Most dogs seen with Fanconi-like Syndrome are small to medium breed dogs with daily exposure to the jerky treats. Prognosis is good; most dogs return to normal readings shortly after removal of the treats from the diet. However, cases of lasting kidney damage have been reported.
Both pet owners and veterinarians can report suspect cases via the FDA Safety Reporting Portal or the local FDA Consumer Complaint Coordinator. Be prepared with supporting information on pet’s signalment (age, breed, gender status), basic lab work including Chem/CBC and Urinalysis, how long and how frequently the pet has been exposed to the treat, what other products the pet consumes, and name and lot number of the treats themselves.

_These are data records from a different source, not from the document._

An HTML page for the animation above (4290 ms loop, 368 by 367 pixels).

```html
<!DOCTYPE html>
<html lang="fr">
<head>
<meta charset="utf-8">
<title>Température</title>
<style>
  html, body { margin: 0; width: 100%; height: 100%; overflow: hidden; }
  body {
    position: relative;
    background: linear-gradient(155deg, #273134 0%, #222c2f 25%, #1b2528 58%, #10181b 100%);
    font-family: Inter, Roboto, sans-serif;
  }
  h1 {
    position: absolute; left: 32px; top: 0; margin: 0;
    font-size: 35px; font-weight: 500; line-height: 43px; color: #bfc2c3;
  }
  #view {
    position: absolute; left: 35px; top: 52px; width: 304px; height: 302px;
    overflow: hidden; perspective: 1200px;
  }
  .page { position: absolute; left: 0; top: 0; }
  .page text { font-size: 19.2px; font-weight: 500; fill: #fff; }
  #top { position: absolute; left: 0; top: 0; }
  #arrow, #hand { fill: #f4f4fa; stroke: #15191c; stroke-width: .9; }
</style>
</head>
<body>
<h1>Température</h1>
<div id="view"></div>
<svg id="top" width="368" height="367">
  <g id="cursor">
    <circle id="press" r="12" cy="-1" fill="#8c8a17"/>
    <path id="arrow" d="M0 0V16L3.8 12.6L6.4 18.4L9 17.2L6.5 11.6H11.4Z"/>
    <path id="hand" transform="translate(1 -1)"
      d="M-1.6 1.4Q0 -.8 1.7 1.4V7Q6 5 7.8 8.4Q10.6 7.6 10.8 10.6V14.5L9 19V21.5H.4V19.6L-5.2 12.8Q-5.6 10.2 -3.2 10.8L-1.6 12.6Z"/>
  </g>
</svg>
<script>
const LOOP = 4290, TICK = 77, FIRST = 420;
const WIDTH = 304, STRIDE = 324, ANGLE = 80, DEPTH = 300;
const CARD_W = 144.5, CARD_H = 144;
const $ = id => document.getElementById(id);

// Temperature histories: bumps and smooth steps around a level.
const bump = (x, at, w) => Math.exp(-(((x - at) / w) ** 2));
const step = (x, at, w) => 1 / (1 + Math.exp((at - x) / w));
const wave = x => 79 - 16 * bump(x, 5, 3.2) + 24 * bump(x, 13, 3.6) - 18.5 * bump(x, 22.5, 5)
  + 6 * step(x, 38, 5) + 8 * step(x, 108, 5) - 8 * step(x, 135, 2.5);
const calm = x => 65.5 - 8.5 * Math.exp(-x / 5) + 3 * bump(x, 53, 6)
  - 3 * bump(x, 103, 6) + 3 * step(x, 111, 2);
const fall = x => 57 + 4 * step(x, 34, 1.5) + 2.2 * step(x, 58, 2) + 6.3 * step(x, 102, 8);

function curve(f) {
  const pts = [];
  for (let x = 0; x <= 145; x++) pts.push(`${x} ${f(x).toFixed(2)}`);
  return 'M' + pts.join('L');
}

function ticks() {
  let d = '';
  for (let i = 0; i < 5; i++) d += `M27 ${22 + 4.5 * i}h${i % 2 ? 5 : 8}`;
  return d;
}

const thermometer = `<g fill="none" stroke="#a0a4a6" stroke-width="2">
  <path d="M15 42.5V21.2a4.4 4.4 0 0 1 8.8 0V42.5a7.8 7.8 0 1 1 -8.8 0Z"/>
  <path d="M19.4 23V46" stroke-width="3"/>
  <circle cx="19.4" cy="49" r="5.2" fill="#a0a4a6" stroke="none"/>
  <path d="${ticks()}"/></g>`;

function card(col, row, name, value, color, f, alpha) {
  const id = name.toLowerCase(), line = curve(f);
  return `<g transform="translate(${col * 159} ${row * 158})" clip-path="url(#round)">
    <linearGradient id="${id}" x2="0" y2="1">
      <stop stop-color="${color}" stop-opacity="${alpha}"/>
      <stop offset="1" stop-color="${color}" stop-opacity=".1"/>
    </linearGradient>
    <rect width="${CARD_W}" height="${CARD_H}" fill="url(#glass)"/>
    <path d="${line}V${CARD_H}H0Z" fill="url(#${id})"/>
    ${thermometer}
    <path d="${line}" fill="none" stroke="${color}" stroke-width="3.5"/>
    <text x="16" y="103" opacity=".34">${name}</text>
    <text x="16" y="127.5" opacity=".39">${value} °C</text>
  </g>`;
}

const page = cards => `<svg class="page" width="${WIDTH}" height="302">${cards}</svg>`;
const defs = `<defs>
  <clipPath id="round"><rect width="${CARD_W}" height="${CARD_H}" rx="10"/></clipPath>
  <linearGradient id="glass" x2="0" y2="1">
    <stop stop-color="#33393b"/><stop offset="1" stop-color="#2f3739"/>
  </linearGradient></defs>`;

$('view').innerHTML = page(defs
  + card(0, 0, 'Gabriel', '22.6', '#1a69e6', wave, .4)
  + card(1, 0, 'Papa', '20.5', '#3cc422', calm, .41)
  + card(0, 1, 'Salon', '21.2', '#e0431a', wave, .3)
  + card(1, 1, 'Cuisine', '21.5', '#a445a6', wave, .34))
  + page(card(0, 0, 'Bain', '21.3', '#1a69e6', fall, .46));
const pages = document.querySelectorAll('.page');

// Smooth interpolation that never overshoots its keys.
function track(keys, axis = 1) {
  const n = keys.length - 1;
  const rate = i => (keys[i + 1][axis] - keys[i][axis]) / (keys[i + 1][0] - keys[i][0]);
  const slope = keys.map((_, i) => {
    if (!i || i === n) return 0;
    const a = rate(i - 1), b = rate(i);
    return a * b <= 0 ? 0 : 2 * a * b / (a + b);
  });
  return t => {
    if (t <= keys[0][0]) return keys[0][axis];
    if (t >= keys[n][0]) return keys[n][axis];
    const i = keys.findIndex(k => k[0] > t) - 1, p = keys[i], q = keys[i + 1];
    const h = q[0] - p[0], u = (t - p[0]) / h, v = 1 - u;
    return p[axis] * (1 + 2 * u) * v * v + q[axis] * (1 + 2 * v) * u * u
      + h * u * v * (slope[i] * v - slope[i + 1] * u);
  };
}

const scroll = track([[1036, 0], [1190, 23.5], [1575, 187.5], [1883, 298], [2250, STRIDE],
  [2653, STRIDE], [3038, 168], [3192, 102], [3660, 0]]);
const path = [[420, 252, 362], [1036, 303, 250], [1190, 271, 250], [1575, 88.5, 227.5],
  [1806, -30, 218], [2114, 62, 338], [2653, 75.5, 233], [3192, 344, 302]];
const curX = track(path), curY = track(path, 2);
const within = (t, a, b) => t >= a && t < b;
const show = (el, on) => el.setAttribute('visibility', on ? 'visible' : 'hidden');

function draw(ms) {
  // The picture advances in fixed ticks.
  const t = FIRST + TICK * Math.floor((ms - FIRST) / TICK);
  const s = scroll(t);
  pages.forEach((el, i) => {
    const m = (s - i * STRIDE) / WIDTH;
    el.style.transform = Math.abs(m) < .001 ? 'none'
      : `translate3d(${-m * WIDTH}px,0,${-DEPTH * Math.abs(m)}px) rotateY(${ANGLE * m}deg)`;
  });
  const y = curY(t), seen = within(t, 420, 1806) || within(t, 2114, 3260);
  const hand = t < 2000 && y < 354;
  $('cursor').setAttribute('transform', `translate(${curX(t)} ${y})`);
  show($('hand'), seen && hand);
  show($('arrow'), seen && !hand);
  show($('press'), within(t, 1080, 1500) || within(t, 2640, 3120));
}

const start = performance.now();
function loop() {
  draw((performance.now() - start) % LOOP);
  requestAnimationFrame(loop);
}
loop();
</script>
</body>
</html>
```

Hooper AN, Roberts BK. “Fanconi syndrome in four non-basenji dogs exposed to chicken jerky treats”. J Am Anim Hosp Assoc. 2011 Nov-Dec;47(6):e178-87. doi: 10.5326/JAAHA-MS-5602. PMID: 22058368.
Durocher, Lawren. “Fanconi Syndrome: A Review.” Clinician’s Brief, Nov. 2012, www.cliniciansbrief.com/article/fanconi-syndrome-review.
“FDA Investigates Animal Illnesses Linked to Jerky Pet Treats.” U.S. Food and Drug Administration, FDA, Center for Veterinary Medicine. 2018, www.fda.gov/animal-veterinary/outbreaks-and-advisories/fda-investigates-animal-illnesses-linked-jerky-pet-treats.
Yabuki, Akira, et al. “Acquired Fanconi Syndrome in Two Dogs Following Long-Term Consumption of Pet Jerky Treats in Japan: Case Report.” The Journal of Veterinary Medical Science, The Japanese Society of Veterinary Science, 3 May 2017, www.ncbi.nlm.nih.gov/pmc/articles/PMC5447965/.